No sooner had Microsoft released the second beta of Internet Explorer 8, then it warned users of Windows XP Service Pack 3 (SP3) might not be able to uninstall either the service pack or IE8 in some circumstances.
This is not unusual. When Microsoft released SP3 last May it warned users that they wouldn't be able to downgrade from IE7 to IE6 without uninstalling the service pack.
The issue arises only under a specific set of circumstances. It only affects XP users who installed beta 1 of IE 8 (issued in March) and then XP SP 3 (issued in May). That's the scenario as described by Jane Maliouta, a Microsoft program manager, on the IE Blog.
In that situation, a dialog box pops up alerting the user that a service pack was installed after the installation of beta 1, and if they continue it becomes permanent. That may sound dire, but your system can be upgraded in the future. "You will still be able to upgrade to later IE8 builds as they become available, but you won't be able to uninstall them," Maliouta wrote on the blog post.
She recommended that users instead first uninstall Windows XP SP3, then uninstall IE8 Beta 1, then reinstall XP SP3 and finally, IE8 Beta 2. That could translate into a few hours of reboots given many updates and fixes have been issued for XP since SP3 shipped.
Directions on Microsoft analyst Matt Rosoff said the hassle for users is a result of the legacy of ties between IE and the operating system. "While you can have a philosophical argument about putting an application in the OS, there are still a lot of low-level hooks between the two," he told InternetNews.com. "They increased that with IE 7 because IE 6 was notoriously insecure. So this is one of those things where they are trying to do what's right and you got some lock in."
Windows Vista users aren't getting off easy, either. IE8 Beta 2 will automatically uninstall Beta 1 on an XP machine before installing itself, but for Vista users, they have to manually uninstall Beta 1 before they can install the second Beta.

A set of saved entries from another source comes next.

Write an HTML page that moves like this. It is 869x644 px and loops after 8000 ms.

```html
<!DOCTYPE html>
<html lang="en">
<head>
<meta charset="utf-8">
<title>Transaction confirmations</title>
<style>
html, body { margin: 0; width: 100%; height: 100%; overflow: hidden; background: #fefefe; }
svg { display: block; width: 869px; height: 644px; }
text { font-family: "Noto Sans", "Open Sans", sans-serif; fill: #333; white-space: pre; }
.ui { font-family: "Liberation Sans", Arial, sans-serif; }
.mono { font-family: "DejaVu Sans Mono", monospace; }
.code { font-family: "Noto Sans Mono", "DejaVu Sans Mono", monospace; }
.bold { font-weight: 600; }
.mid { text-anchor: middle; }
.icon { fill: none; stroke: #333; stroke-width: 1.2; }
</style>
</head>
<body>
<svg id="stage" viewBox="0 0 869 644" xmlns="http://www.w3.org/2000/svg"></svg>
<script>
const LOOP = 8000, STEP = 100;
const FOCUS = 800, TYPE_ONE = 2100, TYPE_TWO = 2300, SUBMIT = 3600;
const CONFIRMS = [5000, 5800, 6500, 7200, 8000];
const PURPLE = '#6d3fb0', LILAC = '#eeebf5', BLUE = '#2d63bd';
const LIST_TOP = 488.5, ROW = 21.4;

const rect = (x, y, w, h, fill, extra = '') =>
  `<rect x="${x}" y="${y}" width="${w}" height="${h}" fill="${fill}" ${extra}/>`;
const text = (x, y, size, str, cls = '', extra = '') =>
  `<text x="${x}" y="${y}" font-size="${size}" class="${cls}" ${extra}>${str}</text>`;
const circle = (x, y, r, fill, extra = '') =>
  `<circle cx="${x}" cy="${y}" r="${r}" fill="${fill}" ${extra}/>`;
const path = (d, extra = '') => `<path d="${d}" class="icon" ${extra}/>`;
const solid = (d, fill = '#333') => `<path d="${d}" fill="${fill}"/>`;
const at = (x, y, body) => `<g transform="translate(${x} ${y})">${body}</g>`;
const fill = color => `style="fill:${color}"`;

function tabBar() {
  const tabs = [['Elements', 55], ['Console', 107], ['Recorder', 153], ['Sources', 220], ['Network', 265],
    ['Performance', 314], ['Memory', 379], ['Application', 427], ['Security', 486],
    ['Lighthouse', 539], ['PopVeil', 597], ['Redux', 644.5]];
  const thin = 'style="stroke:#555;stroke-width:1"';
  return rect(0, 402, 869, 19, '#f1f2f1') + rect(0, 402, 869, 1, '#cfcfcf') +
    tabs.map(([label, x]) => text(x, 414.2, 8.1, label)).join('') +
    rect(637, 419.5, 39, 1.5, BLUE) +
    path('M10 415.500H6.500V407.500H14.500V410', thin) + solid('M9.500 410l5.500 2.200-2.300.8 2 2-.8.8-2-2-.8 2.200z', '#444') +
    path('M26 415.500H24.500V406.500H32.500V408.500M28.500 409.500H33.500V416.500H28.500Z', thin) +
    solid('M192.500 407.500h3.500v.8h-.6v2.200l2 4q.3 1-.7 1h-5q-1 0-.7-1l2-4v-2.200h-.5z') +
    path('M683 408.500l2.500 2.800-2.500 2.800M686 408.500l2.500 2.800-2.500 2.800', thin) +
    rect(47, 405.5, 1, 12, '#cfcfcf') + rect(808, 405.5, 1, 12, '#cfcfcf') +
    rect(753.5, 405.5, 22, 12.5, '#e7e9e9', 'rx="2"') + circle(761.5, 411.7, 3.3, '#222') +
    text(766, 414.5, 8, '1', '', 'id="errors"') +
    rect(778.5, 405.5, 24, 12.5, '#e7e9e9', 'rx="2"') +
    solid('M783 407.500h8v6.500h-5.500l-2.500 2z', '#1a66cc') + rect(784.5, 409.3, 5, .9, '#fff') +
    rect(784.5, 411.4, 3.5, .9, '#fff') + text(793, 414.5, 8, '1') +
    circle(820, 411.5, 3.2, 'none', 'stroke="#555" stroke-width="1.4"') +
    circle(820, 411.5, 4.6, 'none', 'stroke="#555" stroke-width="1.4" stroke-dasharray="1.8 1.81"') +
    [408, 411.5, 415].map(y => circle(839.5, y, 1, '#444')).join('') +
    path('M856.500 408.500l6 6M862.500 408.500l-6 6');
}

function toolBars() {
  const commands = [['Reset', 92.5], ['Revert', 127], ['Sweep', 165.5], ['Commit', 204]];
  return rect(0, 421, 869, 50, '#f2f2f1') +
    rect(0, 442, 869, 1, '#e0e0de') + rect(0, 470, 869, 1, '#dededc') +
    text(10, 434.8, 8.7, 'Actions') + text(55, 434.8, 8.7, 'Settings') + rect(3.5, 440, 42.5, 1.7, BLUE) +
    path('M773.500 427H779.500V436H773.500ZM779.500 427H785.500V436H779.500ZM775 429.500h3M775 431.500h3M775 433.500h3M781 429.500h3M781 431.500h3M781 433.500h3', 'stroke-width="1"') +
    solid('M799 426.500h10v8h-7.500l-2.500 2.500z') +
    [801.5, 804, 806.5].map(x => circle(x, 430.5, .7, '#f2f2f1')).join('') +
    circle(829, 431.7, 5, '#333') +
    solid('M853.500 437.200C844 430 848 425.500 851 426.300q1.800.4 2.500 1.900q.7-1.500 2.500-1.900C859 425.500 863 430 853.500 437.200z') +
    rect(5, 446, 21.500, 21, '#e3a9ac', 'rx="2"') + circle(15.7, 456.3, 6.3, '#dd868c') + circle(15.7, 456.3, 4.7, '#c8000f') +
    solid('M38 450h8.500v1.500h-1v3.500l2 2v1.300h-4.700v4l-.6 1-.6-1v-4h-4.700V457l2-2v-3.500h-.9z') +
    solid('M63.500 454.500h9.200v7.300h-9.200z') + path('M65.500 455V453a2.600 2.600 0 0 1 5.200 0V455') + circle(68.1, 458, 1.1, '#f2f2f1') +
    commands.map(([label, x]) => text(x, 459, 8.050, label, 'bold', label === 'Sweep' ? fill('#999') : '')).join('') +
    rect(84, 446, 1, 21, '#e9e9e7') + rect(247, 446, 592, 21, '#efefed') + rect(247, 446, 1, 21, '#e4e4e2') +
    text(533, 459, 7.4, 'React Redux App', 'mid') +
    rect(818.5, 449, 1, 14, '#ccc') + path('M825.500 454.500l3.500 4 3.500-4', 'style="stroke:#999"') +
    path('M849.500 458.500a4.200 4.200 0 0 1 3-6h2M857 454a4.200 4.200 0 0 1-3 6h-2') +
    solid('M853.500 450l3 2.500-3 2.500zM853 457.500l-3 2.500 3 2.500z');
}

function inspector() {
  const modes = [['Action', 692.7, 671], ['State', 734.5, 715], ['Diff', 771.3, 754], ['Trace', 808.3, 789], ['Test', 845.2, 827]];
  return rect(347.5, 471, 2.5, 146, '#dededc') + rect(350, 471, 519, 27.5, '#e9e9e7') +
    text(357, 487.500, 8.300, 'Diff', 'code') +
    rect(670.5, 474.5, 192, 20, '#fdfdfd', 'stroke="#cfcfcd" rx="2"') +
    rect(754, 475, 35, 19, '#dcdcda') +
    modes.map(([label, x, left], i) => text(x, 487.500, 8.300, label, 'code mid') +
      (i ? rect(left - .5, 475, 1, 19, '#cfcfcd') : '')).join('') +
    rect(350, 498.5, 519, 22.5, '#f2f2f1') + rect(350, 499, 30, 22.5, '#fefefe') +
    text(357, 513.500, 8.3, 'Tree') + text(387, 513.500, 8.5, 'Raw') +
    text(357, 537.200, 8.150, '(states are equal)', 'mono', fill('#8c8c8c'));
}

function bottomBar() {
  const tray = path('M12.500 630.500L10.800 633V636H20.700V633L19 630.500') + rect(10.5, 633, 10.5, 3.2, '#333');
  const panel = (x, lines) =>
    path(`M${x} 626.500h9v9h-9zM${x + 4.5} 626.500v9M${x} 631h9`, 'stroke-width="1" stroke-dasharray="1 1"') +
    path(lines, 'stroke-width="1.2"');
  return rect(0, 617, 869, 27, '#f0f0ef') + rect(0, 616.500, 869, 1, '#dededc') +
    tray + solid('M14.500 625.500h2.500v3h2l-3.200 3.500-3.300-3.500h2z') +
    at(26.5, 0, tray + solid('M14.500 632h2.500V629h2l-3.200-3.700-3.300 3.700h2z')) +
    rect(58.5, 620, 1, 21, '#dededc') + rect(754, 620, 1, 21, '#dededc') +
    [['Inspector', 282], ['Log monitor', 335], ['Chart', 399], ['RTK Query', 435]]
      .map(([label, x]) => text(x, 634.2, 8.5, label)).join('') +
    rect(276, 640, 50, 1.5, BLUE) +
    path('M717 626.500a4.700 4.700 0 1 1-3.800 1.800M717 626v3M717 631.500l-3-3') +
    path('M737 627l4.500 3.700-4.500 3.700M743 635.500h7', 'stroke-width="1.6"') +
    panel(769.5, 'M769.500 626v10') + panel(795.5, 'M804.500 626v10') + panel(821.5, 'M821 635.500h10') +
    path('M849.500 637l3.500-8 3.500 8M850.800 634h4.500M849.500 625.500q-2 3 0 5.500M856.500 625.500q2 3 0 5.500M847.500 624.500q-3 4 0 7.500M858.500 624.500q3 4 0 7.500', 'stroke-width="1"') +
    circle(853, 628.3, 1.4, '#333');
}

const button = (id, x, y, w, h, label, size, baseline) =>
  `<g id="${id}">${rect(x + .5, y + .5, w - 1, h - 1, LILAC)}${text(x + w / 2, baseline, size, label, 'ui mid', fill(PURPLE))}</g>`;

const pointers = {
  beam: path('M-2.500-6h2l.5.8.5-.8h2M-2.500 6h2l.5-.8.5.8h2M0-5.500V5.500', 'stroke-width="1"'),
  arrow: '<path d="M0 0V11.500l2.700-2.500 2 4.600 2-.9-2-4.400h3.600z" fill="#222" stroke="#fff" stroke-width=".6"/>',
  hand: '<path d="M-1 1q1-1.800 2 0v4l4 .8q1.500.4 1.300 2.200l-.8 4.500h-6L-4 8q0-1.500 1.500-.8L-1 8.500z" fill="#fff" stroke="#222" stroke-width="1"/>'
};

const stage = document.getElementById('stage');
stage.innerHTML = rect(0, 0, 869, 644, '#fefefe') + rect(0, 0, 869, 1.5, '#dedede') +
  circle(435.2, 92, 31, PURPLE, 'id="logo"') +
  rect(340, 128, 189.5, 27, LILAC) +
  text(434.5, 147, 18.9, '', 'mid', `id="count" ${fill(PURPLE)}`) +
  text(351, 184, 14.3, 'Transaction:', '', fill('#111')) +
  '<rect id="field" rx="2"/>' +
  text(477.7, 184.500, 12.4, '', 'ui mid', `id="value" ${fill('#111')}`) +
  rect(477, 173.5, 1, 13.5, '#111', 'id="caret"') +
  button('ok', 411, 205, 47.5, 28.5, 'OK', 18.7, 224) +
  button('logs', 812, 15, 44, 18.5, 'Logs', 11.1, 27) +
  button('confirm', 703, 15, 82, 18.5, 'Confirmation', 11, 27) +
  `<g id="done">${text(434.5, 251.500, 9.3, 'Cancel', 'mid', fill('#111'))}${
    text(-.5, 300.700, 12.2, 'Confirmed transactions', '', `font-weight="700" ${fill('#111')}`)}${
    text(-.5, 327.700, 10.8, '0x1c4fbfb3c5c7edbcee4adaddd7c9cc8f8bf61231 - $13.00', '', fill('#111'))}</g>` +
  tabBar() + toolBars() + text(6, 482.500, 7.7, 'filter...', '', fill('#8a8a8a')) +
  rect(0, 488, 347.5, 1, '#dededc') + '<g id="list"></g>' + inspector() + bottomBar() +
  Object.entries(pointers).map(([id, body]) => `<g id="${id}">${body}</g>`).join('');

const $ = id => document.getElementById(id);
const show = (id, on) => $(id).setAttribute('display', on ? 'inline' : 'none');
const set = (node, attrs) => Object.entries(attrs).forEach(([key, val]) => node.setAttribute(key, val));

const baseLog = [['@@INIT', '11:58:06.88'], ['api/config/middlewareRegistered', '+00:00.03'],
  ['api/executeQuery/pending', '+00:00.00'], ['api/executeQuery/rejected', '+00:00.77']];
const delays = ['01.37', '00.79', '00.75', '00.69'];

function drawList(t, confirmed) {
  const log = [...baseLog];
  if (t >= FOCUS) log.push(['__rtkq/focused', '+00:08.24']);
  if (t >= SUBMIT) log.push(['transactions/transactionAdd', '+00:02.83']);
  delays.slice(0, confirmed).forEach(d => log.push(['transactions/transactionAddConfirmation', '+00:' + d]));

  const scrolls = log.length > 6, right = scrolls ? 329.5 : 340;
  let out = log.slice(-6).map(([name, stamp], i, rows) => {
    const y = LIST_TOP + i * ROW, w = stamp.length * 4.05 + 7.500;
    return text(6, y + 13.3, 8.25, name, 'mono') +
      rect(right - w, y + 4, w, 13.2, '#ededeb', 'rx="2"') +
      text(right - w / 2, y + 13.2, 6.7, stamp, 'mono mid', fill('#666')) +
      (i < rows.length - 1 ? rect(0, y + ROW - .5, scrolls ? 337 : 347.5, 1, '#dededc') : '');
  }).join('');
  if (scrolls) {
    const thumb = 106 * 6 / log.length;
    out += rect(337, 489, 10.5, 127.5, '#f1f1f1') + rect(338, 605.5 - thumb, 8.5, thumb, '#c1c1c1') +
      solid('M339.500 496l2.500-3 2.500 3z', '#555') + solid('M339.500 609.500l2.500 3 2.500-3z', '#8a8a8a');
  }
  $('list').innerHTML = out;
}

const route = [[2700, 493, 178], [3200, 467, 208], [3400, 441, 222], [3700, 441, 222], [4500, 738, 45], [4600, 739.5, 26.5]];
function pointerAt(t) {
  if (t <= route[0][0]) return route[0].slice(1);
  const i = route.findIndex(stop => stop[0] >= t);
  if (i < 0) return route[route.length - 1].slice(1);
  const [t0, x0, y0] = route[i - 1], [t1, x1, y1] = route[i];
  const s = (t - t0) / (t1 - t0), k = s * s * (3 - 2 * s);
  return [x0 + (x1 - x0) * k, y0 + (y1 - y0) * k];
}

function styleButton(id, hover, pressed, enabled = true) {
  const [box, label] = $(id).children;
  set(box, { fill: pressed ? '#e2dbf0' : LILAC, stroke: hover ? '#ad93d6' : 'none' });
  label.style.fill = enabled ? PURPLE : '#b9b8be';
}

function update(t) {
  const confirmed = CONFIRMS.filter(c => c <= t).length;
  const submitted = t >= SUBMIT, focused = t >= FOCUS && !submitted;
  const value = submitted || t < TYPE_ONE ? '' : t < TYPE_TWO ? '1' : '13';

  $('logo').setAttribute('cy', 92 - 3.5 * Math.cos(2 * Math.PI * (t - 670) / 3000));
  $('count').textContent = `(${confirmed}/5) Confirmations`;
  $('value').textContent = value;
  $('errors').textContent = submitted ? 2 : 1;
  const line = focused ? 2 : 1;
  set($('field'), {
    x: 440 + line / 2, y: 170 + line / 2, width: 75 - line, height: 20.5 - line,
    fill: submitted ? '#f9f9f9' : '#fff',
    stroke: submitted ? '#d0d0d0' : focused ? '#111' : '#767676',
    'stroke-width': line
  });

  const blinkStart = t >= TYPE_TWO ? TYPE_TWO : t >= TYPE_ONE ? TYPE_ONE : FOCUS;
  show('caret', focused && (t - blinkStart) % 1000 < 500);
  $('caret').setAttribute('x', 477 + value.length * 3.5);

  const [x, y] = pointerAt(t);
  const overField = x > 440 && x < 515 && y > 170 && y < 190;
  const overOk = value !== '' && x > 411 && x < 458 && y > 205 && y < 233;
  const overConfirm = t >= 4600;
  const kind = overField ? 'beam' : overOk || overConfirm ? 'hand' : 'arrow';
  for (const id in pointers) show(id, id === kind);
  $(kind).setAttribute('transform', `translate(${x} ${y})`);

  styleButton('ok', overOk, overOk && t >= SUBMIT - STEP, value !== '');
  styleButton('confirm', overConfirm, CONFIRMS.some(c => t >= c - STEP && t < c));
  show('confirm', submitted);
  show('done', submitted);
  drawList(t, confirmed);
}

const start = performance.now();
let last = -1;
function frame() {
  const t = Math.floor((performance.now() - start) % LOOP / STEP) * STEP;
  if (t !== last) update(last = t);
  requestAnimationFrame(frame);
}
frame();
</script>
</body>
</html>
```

Installing IE 8 Beta 2 on Vista requires several files be updated, so installing the new browser will require some updates to the system anyway. The IE 8 installer will perform a check to verify these files are present, and if not, the install will stop.